(Source records)
-- -- --

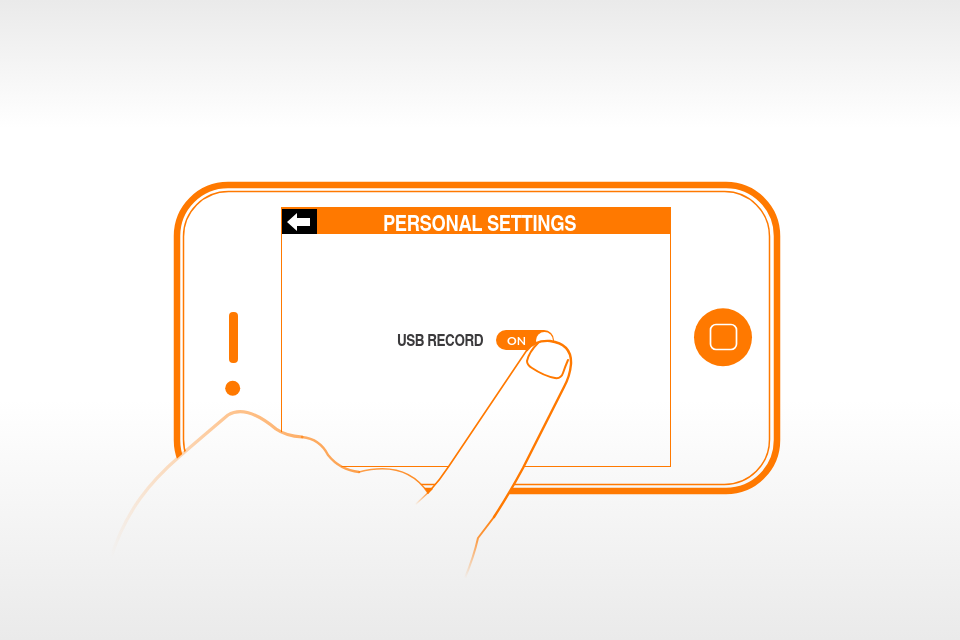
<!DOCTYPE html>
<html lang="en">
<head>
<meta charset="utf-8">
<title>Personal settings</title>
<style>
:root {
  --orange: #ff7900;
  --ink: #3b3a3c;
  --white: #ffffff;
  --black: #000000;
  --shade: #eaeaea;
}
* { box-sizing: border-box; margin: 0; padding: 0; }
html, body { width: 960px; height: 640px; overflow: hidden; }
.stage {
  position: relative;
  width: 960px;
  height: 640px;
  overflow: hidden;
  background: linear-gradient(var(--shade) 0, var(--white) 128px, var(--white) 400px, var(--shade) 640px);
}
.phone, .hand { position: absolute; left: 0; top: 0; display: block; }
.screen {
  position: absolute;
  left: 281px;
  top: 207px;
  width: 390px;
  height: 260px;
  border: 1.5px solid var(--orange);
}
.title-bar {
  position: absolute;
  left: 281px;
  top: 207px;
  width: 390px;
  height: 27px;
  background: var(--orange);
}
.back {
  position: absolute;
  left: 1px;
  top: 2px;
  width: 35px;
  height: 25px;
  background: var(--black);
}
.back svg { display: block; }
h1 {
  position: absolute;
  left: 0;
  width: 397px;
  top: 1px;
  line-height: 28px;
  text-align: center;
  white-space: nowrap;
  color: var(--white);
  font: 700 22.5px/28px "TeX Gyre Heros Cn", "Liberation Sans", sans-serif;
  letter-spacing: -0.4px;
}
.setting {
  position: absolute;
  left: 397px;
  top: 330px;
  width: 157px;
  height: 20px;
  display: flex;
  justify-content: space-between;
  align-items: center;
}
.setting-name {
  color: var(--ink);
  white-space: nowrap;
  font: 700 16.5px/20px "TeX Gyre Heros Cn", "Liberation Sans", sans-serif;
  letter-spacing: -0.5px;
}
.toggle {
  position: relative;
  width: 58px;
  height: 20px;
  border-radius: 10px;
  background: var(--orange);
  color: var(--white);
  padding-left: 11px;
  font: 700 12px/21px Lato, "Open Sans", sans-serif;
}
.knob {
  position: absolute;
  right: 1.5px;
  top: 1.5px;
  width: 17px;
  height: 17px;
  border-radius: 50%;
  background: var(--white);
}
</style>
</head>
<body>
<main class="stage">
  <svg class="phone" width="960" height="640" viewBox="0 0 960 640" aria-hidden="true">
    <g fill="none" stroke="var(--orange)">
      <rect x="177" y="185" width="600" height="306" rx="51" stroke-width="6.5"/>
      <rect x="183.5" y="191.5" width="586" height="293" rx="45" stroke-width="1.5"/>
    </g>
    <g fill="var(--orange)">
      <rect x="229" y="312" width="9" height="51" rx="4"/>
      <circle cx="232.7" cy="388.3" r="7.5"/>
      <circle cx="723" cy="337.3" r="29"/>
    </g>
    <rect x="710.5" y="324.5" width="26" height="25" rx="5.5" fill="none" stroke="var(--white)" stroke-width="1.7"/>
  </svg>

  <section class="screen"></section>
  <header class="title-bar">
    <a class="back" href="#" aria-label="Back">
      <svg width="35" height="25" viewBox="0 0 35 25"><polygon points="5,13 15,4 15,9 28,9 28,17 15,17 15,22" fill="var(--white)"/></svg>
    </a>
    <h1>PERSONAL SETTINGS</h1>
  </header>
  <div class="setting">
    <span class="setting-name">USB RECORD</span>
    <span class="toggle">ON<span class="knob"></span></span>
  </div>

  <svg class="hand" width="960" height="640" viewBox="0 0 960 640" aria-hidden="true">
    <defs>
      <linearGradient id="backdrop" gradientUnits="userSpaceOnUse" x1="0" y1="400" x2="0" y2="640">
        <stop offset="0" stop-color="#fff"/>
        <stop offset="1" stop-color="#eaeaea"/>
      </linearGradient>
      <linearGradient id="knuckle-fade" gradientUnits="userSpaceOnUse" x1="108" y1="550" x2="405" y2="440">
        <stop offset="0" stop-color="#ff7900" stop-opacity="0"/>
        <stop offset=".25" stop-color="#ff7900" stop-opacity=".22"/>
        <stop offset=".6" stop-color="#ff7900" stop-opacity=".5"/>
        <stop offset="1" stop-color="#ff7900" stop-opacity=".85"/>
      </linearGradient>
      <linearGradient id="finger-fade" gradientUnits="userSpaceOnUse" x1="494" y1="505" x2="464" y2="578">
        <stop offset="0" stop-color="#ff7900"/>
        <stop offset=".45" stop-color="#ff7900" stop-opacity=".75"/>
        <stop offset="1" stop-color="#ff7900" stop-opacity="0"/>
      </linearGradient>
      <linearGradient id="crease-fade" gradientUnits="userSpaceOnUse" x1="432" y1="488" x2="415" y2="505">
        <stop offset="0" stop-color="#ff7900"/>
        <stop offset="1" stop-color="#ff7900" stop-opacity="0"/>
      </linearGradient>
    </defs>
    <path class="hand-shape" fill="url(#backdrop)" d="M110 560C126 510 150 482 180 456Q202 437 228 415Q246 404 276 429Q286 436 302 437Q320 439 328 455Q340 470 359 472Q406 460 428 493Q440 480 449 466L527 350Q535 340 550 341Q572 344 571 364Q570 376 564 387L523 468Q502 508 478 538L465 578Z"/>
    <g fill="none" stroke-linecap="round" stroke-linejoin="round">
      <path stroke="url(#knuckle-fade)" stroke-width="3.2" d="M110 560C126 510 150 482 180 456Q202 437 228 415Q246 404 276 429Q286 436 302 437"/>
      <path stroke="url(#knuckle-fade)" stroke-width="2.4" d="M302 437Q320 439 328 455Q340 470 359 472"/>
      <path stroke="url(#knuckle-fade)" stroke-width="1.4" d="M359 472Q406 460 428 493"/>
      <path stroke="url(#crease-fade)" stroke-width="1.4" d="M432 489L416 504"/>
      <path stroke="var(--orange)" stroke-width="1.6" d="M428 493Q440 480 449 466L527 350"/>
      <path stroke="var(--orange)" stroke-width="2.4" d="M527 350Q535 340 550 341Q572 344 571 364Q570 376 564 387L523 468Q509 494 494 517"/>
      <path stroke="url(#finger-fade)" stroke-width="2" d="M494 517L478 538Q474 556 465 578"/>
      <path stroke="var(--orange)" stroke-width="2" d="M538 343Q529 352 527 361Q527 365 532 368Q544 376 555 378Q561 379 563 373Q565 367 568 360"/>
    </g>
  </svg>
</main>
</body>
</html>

-- -- --

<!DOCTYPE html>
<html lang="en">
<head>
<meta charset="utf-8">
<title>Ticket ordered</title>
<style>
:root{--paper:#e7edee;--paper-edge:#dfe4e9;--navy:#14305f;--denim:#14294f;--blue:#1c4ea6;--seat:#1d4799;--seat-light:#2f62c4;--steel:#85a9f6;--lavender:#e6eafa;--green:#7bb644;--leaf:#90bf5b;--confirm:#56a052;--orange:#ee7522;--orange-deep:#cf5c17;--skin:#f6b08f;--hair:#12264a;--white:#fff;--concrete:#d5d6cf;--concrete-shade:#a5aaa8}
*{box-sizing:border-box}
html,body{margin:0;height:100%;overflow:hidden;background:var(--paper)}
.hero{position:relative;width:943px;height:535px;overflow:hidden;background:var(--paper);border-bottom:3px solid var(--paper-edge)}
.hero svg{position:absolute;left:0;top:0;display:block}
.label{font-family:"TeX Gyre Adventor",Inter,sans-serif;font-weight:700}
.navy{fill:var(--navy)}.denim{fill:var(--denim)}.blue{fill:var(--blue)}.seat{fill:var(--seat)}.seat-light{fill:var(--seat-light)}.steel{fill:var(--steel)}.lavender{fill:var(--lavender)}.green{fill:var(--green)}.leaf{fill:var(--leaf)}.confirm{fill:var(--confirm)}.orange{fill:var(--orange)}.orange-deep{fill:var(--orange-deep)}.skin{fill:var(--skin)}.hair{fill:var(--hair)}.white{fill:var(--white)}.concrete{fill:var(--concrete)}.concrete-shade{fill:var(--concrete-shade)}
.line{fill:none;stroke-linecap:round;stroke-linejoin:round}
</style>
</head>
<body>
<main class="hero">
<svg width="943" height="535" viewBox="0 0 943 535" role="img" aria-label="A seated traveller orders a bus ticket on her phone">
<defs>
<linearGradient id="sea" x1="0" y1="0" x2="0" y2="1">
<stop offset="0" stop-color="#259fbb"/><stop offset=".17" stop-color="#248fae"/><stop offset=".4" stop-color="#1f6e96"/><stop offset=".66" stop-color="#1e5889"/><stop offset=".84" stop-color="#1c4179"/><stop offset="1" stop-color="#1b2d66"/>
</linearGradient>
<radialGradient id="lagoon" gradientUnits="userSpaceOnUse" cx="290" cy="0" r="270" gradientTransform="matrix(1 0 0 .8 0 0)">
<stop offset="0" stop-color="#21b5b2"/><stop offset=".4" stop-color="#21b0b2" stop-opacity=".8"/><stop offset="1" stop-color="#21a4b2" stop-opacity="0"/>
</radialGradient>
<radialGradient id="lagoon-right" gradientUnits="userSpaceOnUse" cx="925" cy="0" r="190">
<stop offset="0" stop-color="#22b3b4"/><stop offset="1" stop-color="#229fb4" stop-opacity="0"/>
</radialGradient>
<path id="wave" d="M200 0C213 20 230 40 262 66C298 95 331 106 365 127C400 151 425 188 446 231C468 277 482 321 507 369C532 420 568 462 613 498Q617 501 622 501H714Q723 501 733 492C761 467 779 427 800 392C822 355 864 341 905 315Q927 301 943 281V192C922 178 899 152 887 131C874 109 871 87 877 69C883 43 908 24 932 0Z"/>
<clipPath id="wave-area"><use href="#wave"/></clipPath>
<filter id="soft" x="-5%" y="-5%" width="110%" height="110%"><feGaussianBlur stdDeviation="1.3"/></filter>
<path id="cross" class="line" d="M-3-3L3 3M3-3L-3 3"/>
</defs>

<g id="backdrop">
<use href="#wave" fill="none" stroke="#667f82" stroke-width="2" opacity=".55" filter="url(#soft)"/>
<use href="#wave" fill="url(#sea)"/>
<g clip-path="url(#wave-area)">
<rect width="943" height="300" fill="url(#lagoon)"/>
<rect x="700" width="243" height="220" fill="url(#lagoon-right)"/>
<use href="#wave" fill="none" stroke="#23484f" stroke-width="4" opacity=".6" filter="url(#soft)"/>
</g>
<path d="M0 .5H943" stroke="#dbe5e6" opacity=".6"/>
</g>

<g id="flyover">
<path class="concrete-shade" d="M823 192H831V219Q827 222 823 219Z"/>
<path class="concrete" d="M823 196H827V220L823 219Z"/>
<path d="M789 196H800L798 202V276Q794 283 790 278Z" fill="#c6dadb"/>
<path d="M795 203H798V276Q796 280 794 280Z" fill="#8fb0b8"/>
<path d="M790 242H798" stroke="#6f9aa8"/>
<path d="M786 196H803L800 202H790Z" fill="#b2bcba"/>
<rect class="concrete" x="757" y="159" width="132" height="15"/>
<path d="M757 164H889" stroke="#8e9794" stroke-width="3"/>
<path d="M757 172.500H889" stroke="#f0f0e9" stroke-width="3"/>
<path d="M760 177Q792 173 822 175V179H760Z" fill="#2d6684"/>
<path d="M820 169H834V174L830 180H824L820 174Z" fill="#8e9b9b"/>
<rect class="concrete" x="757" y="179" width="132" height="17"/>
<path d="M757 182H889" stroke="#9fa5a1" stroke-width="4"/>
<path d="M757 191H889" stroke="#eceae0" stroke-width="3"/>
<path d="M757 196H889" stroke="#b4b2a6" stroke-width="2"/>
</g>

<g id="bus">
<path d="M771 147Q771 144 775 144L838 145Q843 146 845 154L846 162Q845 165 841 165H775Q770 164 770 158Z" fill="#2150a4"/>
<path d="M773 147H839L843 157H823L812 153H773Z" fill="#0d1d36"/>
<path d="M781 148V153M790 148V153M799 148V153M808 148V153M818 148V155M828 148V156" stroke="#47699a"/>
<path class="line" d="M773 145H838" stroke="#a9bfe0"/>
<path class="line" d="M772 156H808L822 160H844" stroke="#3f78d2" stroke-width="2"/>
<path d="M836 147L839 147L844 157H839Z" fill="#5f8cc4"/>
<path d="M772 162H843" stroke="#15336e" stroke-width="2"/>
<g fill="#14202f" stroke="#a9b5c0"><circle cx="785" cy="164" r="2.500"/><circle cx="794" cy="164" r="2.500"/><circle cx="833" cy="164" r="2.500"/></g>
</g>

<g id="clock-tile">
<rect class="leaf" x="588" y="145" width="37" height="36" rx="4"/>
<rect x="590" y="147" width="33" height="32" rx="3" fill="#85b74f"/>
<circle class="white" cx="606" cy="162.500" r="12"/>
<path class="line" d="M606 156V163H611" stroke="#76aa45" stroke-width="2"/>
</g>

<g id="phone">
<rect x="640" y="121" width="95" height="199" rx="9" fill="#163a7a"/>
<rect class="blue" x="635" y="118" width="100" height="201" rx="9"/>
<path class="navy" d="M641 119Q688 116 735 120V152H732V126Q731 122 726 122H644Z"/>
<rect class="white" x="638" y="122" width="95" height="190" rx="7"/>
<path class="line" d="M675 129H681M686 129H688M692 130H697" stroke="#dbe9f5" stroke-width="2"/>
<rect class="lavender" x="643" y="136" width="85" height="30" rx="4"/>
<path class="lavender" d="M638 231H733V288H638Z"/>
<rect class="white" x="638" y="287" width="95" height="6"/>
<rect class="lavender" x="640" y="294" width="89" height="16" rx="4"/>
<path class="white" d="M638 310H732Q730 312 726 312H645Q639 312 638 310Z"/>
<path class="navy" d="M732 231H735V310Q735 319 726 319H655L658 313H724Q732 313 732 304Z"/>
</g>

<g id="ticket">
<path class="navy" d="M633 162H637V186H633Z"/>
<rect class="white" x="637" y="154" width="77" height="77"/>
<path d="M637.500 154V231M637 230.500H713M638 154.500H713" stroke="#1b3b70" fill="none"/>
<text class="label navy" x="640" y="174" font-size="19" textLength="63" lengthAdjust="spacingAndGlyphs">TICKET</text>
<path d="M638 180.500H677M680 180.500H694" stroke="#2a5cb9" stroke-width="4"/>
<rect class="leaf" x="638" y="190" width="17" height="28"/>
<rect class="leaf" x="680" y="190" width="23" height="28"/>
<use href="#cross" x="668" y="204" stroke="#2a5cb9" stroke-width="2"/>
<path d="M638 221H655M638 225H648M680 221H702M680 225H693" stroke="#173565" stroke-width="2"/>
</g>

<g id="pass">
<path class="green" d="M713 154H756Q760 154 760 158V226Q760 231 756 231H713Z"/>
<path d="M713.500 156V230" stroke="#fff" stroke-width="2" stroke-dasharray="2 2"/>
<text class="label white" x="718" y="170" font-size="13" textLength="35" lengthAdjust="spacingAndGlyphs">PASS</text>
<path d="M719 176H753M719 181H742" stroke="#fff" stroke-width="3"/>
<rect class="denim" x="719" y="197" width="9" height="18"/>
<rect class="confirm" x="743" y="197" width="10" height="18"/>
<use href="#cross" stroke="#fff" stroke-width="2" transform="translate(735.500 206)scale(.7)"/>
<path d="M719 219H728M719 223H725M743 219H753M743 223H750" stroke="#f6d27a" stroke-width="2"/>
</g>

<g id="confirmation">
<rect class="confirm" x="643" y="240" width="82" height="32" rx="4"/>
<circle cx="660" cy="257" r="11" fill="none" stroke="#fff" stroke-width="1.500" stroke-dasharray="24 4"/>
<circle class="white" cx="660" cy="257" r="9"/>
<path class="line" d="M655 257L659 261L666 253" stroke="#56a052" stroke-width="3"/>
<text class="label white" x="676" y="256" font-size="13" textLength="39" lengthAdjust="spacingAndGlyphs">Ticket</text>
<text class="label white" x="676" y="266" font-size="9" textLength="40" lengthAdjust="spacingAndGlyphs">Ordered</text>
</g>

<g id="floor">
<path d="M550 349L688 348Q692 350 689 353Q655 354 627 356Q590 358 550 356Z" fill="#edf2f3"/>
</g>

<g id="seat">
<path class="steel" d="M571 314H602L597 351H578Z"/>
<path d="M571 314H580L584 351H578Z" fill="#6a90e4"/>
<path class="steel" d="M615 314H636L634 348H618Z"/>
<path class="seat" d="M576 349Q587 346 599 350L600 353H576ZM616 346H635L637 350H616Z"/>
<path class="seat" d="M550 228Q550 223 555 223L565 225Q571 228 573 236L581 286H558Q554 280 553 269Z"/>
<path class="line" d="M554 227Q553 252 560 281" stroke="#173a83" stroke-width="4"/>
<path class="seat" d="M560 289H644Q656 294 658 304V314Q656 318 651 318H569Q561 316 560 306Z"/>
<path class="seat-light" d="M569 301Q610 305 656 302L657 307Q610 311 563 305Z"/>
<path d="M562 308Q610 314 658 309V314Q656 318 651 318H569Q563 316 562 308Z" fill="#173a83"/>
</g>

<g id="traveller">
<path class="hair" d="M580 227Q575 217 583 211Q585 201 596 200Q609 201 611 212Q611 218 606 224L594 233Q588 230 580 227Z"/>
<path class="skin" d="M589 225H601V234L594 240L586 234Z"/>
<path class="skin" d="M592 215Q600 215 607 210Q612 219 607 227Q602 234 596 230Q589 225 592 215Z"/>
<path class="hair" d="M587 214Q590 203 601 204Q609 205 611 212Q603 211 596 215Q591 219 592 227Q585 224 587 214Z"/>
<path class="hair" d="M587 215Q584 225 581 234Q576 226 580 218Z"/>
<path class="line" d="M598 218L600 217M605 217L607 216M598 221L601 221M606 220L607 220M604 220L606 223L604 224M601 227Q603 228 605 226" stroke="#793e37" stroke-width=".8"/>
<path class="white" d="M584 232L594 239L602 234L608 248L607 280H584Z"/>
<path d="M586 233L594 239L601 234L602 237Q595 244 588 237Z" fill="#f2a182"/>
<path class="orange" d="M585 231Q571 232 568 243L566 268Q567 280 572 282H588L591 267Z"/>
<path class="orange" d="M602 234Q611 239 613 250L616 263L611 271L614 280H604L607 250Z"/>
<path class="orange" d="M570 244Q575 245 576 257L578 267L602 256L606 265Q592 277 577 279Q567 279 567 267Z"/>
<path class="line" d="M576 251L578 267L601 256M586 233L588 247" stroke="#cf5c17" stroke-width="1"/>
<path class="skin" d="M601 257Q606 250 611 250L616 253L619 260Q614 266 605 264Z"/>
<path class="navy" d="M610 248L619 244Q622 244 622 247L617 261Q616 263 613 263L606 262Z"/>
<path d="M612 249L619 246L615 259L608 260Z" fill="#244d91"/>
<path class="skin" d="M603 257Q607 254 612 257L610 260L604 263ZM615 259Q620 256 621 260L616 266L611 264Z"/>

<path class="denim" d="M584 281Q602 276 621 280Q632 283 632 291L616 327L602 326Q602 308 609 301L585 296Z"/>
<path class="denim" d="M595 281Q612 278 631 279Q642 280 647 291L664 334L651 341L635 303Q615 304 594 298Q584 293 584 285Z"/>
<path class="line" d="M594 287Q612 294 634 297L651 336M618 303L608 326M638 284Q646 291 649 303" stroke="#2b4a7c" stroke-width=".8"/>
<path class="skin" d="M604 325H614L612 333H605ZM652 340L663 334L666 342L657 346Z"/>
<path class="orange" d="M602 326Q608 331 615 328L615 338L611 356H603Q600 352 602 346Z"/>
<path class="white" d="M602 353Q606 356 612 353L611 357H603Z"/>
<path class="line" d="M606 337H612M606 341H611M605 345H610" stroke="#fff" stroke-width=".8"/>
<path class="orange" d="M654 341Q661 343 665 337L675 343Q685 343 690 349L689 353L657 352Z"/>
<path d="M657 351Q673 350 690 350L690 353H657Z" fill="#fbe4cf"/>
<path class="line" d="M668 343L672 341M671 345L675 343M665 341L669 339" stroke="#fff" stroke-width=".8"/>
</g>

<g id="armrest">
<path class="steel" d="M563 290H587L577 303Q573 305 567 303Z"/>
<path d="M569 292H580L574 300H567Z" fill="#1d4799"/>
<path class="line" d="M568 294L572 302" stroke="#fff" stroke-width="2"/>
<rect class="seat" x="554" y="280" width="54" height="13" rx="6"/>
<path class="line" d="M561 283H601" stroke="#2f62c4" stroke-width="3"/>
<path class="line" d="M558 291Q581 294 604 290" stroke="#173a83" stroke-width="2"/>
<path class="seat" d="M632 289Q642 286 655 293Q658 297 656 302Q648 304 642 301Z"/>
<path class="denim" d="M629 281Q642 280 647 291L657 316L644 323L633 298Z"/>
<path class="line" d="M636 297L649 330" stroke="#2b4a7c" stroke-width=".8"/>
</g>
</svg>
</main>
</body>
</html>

-- -- --

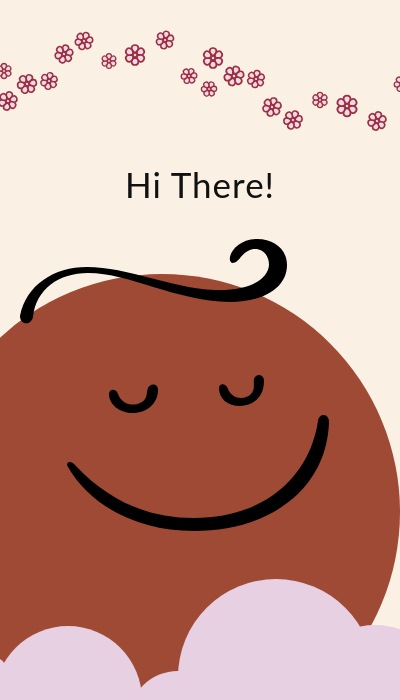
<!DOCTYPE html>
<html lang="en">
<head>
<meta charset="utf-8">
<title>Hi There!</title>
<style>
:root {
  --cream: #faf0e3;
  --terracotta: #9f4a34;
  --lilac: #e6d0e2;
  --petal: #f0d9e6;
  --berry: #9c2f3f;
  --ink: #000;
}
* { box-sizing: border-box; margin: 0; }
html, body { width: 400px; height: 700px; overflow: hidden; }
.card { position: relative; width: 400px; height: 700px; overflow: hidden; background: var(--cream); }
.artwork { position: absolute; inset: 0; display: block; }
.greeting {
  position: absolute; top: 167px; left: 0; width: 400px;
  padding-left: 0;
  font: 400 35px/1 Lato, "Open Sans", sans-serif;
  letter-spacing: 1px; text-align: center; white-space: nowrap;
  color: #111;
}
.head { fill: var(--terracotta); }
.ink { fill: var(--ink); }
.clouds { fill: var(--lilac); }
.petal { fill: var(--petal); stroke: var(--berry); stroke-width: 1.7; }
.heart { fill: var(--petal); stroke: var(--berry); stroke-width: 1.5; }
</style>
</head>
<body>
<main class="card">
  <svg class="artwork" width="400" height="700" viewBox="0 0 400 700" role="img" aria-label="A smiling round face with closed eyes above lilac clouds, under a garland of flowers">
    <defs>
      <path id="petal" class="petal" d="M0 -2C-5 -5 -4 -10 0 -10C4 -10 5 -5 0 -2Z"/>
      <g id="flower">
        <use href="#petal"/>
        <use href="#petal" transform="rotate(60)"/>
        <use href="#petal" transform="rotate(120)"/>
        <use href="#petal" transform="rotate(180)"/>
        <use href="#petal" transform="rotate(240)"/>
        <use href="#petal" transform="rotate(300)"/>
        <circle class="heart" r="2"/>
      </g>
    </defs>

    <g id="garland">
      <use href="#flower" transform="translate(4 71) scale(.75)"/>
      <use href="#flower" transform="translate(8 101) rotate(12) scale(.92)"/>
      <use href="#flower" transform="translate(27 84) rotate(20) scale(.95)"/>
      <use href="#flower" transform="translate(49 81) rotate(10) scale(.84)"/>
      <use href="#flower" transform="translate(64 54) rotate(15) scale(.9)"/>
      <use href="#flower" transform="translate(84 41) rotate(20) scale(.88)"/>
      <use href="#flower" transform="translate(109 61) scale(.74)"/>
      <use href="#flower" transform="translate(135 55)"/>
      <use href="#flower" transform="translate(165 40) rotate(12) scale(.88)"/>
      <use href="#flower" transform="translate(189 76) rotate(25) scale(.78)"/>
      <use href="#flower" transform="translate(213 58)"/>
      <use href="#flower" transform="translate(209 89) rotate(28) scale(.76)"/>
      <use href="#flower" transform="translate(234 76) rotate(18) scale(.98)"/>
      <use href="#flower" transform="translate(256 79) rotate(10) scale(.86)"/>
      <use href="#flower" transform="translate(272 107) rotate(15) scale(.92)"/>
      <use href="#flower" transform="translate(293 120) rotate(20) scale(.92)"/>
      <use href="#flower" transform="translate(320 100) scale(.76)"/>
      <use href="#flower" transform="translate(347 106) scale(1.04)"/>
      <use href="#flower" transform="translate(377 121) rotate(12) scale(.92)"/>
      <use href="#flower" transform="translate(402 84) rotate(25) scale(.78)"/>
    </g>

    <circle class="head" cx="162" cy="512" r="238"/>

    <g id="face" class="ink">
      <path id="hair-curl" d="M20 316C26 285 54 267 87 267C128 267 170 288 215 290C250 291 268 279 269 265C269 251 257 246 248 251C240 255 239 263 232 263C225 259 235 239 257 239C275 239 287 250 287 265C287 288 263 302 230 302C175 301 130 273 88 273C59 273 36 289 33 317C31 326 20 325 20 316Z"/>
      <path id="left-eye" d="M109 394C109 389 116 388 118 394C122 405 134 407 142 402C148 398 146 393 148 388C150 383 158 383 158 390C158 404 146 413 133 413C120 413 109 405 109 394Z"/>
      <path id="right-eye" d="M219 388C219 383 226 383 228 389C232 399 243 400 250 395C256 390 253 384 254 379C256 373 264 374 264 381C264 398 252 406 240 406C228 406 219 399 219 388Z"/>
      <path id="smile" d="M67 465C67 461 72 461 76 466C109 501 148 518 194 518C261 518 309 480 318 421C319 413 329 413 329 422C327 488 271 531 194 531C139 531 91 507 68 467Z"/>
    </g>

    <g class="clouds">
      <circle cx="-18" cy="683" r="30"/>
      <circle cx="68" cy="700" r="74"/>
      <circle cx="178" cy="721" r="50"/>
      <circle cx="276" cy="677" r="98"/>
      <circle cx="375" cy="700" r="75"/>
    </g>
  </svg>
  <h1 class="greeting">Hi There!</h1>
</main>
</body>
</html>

-- -- --

▶ [Task]: Pull out every line of the records above that contains the word "petal".

▶ [Exercise result]:
  --petal: #f0d9e6;
.petal { fill: var(--petal); stroke: var(--berry); stroke-width: 1.7; }
.heart { fill: var(--petal); stroke: var(--berry); stroke-width: 1.5; }
      <path id="petal" class="petal" d="M0 -2C-5 -5 -4 -10 0 -10C4 -10 5 -5 0 -2Z"/>
        <use href="#petal"/>
        <use href="#petal" transform="rotate(60)"/>
        <use href="#petal" transform="rotate(120)"/>
        <use href="#petal" transform="rotate(180)"/>
        <use href="#petal" transform="rotate(240)"/>
        <use href="#petal" transform="rotate(300)"/>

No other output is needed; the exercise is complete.